The botanical definition of an heirloom tomato is simply any open-pollinated variety, as opposed to a hybrid variety of tomato. That is, pollinating the flower with pollen from a plant of the same variety makes fruit containing seeds that will reproduce the tomato, true to type. Growers can save seed from their crop and sow again in following years. The seeds can be passed down so they become ‘heirlooms’, a prized variety from the past still popular today.
And perhaps this is the "social" definition of an heirloom tomato: an open-pollinated variety that has been kept in a family or achieved a measure of local or regional fame. Many heirloom types are immigrants--cherished varieties that can be specifically tied to a group of people and were brought to America by early settlers. The preservation of these seeds was not due to sentimentality, but because these were time-tested varieties bearing an implicit seal of approval. Heirlooms represent, quite literally, the interwoven fabric of both natural and human history. It's pretty fascinating
And the economic definition of an heirloom is simply any open-pollinated tomato that has the characteristic exciting stripes, colors, irregular shapes and strong flavors we associate with "heirloom tomatoes" -- regardless of historical lineage. Many people today still breed new open-pollinated varieties. Some the ones I grow were created recently (check out Wild Boar Farms), while others are perhaps 100 years old.
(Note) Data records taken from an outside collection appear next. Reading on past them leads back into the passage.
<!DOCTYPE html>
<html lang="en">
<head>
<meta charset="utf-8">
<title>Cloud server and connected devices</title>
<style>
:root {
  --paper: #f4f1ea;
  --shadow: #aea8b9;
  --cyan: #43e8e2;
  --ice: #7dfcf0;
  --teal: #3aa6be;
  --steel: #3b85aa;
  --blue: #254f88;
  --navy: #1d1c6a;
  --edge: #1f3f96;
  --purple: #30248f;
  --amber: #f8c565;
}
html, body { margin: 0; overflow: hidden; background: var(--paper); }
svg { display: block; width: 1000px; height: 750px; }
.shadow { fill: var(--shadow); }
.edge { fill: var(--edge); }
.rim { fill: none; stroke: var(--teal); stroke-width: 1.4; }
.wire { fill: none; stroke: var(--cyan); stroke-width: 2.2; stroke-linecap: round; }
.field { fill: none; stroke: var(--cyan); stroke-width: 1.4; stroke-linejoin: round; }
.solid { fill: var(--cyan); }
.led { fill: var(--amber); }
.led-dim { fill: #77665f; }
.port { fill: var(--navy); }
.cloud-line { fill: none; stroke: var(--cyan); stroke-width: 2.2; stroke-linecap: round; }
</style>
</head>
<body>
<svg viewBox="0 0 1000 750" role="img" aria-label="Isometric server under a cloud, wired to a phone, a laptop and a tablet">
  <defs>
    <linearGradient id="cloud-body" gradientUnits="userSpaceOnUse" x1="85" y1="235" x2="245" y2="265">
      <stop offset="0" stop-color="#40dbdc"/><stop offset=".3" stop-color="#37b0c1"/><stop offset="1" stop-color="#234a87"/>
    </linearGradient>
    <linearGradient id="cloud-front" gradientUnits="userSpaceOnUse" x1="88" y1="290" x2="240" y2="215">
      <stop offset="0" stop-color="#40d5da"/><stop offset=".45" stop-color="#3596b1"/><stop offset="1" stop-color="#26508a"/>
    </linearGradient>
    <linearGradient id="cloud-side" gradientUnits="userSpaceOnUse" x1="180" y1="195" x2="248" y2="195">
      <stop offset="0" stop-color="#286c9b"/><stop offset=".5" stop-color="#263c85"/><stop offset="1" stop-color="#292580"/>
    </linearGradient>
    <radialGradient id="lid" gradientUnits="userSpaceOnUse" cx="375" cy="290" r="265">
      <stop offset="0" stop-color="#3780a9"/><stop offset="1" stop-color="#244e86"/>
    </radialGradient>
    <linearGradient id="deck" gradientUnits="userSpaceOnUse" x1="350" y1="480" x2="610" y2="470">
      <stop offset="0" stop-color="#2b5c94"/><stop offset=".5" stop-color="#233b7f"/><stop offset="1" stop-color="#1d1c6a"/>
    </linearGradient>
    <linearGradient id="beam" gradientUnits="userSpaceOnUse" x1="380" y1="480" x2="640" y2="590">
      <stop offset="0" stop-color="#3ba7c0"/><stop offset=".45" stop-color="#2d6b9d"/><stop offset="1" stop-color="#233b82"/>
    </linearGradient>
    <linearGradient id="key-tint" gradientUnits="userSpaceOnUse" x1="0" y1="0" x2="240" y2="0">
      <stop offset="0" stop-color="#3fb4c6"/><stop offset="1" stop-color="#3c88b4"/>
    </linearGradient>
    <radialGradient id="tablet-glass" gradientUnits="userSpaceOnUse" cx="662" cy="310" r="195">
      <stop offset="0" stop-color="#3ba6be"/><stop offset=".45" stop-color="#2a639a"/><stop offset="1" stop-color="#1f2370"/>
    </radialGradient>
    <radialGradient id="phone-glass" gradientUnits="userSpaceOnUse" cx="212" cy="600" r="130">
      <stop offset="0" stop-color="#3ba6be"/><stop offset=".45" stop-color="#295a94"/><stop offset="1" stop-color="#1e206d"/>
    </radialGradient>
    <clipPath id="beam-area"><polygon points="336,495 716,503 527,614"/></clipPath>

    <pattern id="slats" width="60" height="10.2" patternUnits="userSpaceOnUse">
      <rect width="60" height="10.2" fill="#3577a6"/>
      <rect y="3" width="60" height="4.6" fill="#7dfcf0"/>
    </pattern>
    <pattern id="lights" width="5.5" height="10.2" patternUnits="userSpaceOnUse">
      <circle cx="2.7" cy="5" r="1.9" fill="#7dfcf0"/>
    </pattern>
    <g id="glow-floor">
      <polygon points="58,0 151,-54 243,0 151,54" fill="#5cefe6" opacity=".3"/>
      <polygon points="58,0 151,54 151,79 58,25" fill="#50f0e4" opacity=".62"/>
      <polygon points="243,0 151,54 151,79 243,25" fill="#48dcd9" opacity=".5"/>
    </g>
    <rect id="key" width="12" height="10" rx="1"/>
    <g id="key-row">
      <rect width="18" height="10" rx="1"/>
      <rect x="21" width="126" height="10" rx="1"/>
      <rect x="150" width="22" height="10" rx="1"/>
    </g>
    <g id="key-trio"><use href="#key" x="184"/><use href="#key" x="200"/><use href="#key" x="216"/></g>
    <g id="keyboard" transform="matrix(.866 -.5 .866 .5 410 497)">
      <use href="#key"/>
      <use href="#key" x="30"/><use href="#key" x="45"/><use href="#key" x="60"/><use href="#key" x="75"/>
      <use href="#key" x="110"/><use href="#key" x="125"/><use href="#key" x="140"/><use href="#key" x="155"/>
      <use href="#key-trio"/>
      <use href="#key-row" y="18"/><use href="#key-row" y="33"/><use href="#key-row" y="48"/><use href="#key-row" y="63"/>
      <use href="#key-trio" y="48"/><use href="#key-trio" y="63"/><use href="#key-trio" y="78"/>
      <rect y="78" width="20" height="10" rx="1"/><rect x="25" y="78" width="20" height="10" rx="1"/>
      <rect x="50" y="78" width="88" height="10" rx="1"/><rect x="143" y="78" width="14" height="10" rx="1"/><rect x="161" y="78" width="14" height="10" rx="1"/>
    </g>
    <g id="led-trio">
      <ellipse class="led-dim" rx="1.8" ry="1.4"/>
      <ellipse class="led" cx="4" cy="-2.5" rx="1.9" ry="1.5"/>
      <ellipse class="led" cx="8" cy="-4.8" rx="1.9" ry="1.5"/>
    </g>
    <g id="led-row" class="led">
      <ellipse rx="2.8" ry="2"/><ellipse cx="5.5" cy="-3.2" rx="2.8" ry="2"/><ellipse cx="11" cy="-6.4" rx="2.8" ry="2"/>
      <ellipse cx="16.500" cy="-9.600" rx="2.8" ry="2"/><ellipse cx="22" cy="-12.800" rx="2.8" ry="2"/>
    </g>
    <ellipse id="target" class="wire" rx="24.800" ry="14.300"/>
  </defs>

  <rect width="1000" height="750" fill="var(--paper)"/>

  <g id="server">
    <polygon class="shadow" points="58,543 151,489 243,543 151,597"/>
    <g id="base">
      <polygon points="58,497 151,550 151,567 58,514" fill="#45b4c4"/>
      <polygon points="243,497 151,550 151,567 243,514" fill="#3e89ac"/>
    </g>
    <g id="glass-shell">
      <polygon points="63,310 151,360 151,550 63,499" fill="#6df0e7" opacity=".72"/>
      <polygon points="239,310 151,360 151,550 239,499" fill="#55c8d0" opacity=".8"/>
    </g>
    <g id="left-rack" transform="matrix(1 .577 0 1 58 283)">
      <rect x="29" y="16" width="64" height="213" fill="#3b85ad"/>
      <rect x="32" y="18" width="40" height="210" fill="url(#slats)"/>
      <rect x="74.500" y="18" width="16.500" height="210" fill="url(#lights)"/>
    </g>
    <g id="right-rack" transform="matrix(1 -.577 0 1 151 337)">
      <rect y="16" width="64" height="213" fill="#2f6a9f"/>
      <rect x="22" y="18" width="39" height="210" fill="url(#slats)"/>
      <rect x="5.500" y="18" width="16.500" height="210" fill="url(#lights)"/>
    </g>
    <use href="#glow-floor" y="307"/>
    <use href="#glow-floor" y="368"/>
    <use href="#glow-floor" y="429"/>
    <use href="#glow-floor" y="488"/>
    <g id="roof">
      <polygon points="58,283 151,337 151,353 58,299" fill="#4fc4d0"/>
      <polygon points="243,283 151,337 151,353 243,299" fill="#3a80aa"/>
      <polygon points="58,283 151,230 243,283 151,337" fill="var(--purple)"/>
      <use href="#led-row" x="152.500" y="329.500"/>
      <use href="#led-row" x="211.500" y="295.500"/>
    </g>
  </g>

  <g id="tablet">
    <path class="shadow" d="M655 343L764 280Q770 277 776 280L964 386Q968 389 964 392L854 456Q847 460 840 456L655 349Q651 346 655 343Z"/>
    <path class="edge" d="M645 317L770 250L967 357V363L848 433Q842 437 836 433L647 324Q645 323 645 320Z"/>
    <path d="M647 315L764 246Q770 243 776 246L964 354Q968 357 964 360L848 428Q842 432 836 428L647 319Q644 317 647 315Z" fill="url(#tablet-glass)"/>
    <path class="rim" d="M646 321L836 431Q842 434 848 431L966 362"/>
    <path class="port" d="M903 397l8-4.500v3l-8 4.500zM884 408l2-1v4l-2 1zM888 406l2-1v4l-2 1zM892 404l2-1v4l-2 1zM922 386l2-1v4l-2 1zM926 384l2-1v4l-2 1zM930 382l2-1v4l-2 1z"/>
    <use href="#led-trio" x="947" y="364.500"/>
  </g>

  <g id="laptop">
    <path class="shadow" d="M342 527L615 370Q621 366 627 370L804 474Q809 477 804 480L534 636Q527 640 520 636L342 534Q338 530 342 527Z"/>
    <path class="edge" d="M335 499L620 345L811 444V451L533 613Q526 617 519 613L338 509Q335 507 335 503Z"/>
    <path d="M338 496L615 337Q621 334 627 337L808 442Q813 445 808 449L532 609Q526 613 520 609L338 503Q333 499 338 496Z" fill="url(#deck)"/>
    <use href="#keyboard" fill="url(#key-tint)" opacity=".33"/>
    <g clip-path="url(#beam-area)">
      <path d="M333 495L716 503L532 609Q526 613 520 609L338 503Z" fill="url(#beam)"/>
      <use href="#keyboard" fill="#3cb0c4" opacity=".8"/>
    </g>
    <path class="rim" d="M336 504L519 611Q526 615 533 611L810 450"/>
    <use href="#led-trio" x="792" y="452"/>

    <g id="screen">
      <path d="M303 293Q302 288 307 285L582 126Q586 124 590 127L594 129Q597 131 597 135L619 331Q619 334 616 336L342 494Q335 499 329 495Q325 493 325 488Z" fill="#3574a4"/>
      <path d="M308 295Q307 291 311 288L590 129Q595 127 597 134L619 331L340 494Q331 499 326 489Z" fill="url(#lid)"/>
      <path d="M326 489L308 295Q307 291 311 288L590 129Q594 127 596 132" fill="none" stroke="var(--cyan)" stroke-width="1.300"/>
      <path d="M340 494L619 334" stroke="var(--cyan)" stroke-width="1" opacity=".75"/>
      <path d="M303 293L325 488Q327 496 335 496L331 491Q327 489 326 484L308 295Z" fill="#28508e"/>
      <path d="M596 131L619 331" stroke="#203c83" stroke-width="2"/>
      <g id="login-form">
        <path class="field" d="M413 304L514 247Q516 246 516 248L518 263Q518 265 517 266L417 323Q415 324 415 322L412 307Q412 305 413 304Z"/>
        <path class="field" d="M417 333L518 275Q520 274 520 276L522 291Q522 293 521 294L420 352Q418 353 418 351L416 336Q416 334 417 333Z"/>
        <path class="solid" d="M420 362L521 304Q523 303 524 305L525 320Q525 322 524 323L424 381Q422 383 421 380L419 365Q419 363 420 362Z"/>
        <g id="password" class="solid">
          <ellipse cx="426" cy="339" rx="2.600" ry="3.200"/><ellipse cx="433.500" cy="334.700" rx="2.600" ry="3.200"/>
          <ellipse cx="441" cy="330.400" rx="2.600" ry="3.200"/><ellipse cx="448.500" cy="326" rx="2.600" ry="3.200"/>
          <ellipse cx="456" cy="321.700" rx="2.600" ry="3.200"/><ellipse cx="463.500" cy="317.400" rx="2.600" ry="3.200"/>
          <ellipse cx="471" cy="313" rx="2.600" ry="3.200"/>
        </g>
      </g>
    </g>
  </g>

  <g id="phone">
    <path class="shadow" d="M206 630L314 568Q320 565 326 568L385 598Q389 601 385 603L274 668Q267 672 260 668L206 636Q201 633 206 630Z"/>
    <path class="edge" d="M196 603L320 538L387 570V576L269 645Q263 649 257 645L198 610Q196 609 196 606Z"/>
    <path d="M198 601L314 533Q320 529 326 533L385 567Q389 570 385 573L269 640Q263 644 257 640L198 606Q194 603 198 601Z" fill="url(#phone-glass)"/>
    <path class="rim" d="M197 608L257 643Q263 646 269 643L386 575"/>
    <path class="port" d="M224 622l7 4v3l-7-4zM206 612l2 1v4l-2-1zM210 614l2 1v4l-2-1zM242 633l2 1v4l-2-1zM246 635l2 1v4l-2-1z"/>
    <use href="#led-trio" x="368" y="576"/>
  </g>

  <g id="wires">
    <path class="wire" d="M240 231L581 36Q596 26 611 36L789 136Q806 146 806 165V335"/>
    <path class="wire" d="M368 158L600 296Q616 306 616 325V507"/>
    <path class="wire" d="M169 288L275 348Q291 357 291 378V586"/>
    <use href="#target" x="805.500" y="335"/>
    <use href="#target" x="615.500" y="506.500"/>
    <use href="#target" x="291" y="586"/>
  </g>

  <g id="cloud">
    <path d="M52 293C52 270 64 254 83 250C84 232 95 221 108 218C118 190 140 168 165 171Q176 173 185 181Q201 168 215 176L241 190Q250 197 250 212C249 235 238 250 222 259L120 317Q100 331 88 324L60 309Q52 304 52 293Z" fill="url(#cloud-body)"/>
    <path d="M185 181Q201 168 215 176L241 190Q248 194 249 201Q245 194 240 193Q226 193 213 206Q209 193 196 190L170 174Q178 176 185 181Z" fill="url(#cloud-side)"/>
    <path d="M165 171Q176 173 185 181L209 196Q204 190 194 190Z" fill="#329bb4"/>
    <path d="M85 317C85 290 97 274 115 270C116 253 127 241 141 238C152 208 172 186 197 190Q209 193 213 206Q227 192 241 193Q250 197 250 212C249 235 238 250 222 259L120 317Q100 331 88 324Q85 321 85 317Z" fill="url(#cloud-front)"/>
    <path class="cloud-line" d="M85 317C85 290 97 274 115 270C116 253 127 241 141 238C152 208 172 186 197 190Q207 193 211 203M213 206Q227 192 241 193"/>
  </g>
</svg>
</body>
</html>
I buy grafted tomato transplants, and when the grafter ordered seeds for what she thought was a strain of the classic "brandywine" she unknowingly bought seeds for an unrelated plain red tomato--we were both surprised. This red tomato is in fact an heirloom by the cultural definition, but has little value because it is red like a regular tomato. I suppose it doesn't meet the "aesthetic" definition either. And while we're at it, yes, there are hybrid varieties that have the heirloom tomato "look" but are actually botanical hybrids.
So in the end, the idea of an "Heirloom Tomato" might seem perfectly clear only until we actually know something about it -- kind of like a lot of things in the world, perhaps!